by staff

Stuart Lancaster has been confirmed as the head coach of England following his team's successful Six Nations campaign, the Rugby Football Union (RFU) announced on Thursday.

Lancaster's appointment came after the 42-year-old saw off stiff competition from former South African and Italian coach Nick Mallett.

News of Lancaster's confirmation follows England's impressive performances in the Six Nations, in which they finished runners-up to grand slam champions Wales after winning four out of five matches.

Lancaster's contract, which runs until 2016, means he has been given the job of overseeing England's campaign when they stage the 2015 Rugby World Cup.

A RFU statement said: "Stuart Lancaster was today (Thursday) appointed England rugby head coach until the end of January 2016."

It added he became permanent head coach with "immediate effect" following "unanimous RFU board ratification this (Thursday) morning".

Lancaster's first series in his new full-time role will be England's three-Test tour of South Africa in June.

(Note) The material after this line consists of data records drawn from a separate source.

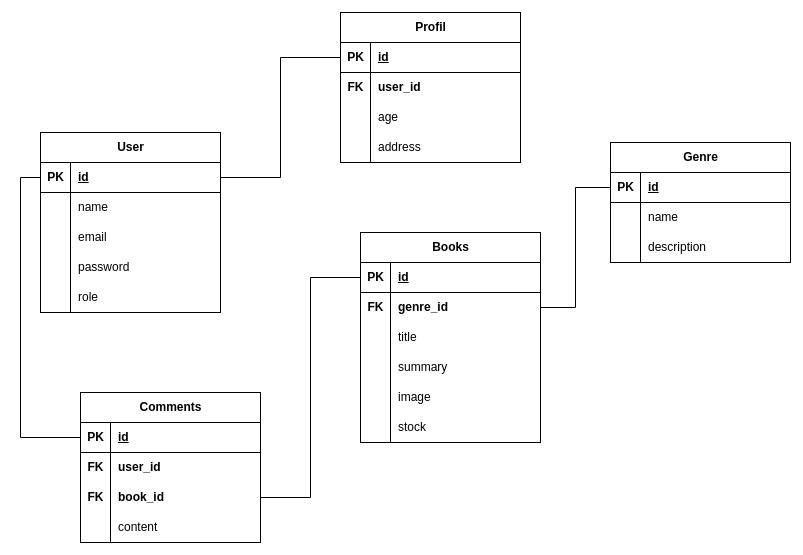
<!DOCTYPE html>
<html lang="en">
<head>
<meta charset="utf-8">
<title>Entity relationship diagram</title>
<style>
:root { --ink: #000; --paper: #fff; }
* { box-sizing: border-box; margin: 0; padding: 0; }
html, body { width: 803px; height: 555px; overflow: hidden; background: var(--paper); }
.diagram {
  position: relative; width: 803px; height: 555px; overflow: hidden;
  color: var(--ink);
  font: 12px/29px "Liberation Sans", Helvetica, Arial, sans-serif;
}
.links { position: absolute; left: 0; top: 0; fill: none; stroke: var(--ink); stroke-width: 1; }
.entity { position: absolute; width: 181px; border: 1px solid var(--ink); background: var(--paper); }
.profil { left: 340px; top: 12px; }
.user { left: 40px; top: 132px; }
.genre { left: 610px; top: 142px; }
.books { left: 360px; top: 232px; }
.comments { left: 80px; top: 392px; }
.entity h2 { height: 30px; border-bottom: 1px solid var(--ink); font: inherit; font-weight: bold; text-align: center; }
.field { display: grid; grid-template-columns: 30px 1fr; height: 30px; }
.field:last-child { height: 29px; }
.key { border-right: 1px solid var(--ink); text-align: center; }
.name { padding-left: 7px; }
.primary, .foreign { font-weight: bold; }
.primary { border-bottom: 1px solid var(--ink); }
.primary .name { text-decoration: underline; }
</style>
</head>
<body>
<main class="diagram">
  <svg class="links" width="803" height="555" viewBox="0 0 803 555" aria-hidden="true">
    <polyline points="220.5,177.5 280.5,177.5 280.5,57.5 340.5,57.5"/>
    <polyline points="40.5,177.5 20.5,177.5 20.5,437.5 80.5,437.5"/>
    <polyline points="260.5,497.5 310.5,497.5 310.5,277.5 360.5,277.5"/>
    <polyline points="540.5,307.5 575.5,307.5 575.5,187.5 610.5,187.5"/>
  </svg>

  <section class="entity profil">
    <h2>Profil</h2>
    <div class="field primary"><span class="key">PK</span><span class="name">id</span></div>
    <div class="field foreign"><span class="key">FK</span><span class="name">user_id</span></div>
    <div class="field"><span class="key"></span><span class="name">age</span></div>
    <div class="field"><span class="key"></span><span class="name">address</span></div>
  </section>

  <section class="entity user">
    <h2>User</h2>
    <div class="field primary"><span class="key">PK</span><span class="name">id</span></div>
    <div class="field"><span class="key"></span><span class="name">name</span></div>
    <div class="field"><span class="key"></span><span class="name">email</span></div>
    <div class="field"><span class="key"></span><span class="name">password</span></div>
    <div class="field"><span class="key"></span><span class="name">role</span></div>
  </section>

  <section class="entity genre">
    <h2>Genre</h2>
    <div class="field primary"><span class="key">PK</span><span class="name">id</span></div>
    <div class="field"><span class="key"></span><span class="name">name</span></div>
    <div class="field"><span class="key"></span><span class="name">description</span></div>
  </section>

  <section class="entity books">
    <h2>Books</h2>
    <div class="field primary"><span class="key">PK</span><span class="name">id</span></div>
    <div class="field foreign"><span class="key">FK</span><span class="name">genre_id</span></div>
    <div class="field"><span class="key"></span><span class="name">title</span></div>
    <div class="field"><span class="key"></span><span class="name">summary</span></div>
    <div class="field"><span class="key"></span><span class="name">image</span></div>
    <div class="field"><span class="key"></span><span class="name">stock</span></div>
  </section>

  <section class="entity comments">
    <h2>Comments</h2>
    <div class="field primary"><span class="key">PK</span><span class="name">id</span></div>
    <div class="field foreign"><span class="key">FK</span><span class="name">user_id</span></div>
    <div class="field foreign"><span class="key">FK</span><span class="name">book_id</span></div>
    <div class="field"><span class="key"></span><span class="name">content</span></div>
  </section>
</main>
</body>
</html>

RFU chief executive Ian Ritchie, said: "We have been through a rigorous and global selection process and are confident that Stuart is the right person to lead England rugby forward into the 2015 Rugby World Cup.

"He has shown throughout the Six Nations and subsequently in both interview and other conversations ... that he has the skills and vision needed in the England head coach."

Lancaster added: "I am immensely honoured and proud to accept this role. From the hundreds of messages I received during the Six Nations, I know what supporting England means to millions of people and I am privileged to be involved.

"The players, coaches and the management were superb during the tournament and it's down to them that we made such positive steps from when we first met up in Leeds. The challenge now is to take this squad and the players we will see emerge forward to 2015. It is one that I can't wait to get stuck into.

"We have a massive task ahead of us in South Africa this summer and we have 37 games before that first World Cup match on home soil, so every second counts in developing players who can win that tournament - which has to be the ultimate aim."

Lancaster had taken over the job on an interim basis in December after the vastly more experienced Mallett 'opened the door' by saying he could not take up a position with England at that time because of family reasons.

Former Leeds coach Lancaster was appointed after England's disastrous World Cup campaign which led to the resignation of 2003 World Cup-winner Martin Johnson.

He was given the task of rebuilding public support for the England side after inquests into the World Cup campaign revealed a divided dressing room split by conflicting agendas.

Lancaster, who had previously been in charge of England's Saxons development squad, immediately freshened up the senior team, promoting the likes of five-eighth Owen Farrell, Saracens centre Brad Barritt and No.8 Ben Morgan while handing the captaincy to Harlequins flanker Chris Robshaw.

Lancaster won the race for the top job after gaining approval from Ritchie, who was guided by an advisory panel comprising Conor O'Shea, Ian McGeechan and former English internationals Rob Andrew and Richard Hill.

Lancaster had made it clear that if he won the job full-time, he would want forwards' coach Graham Rowntree and backs' chief Andy Farrell, father of Owen, to stay on alongside him.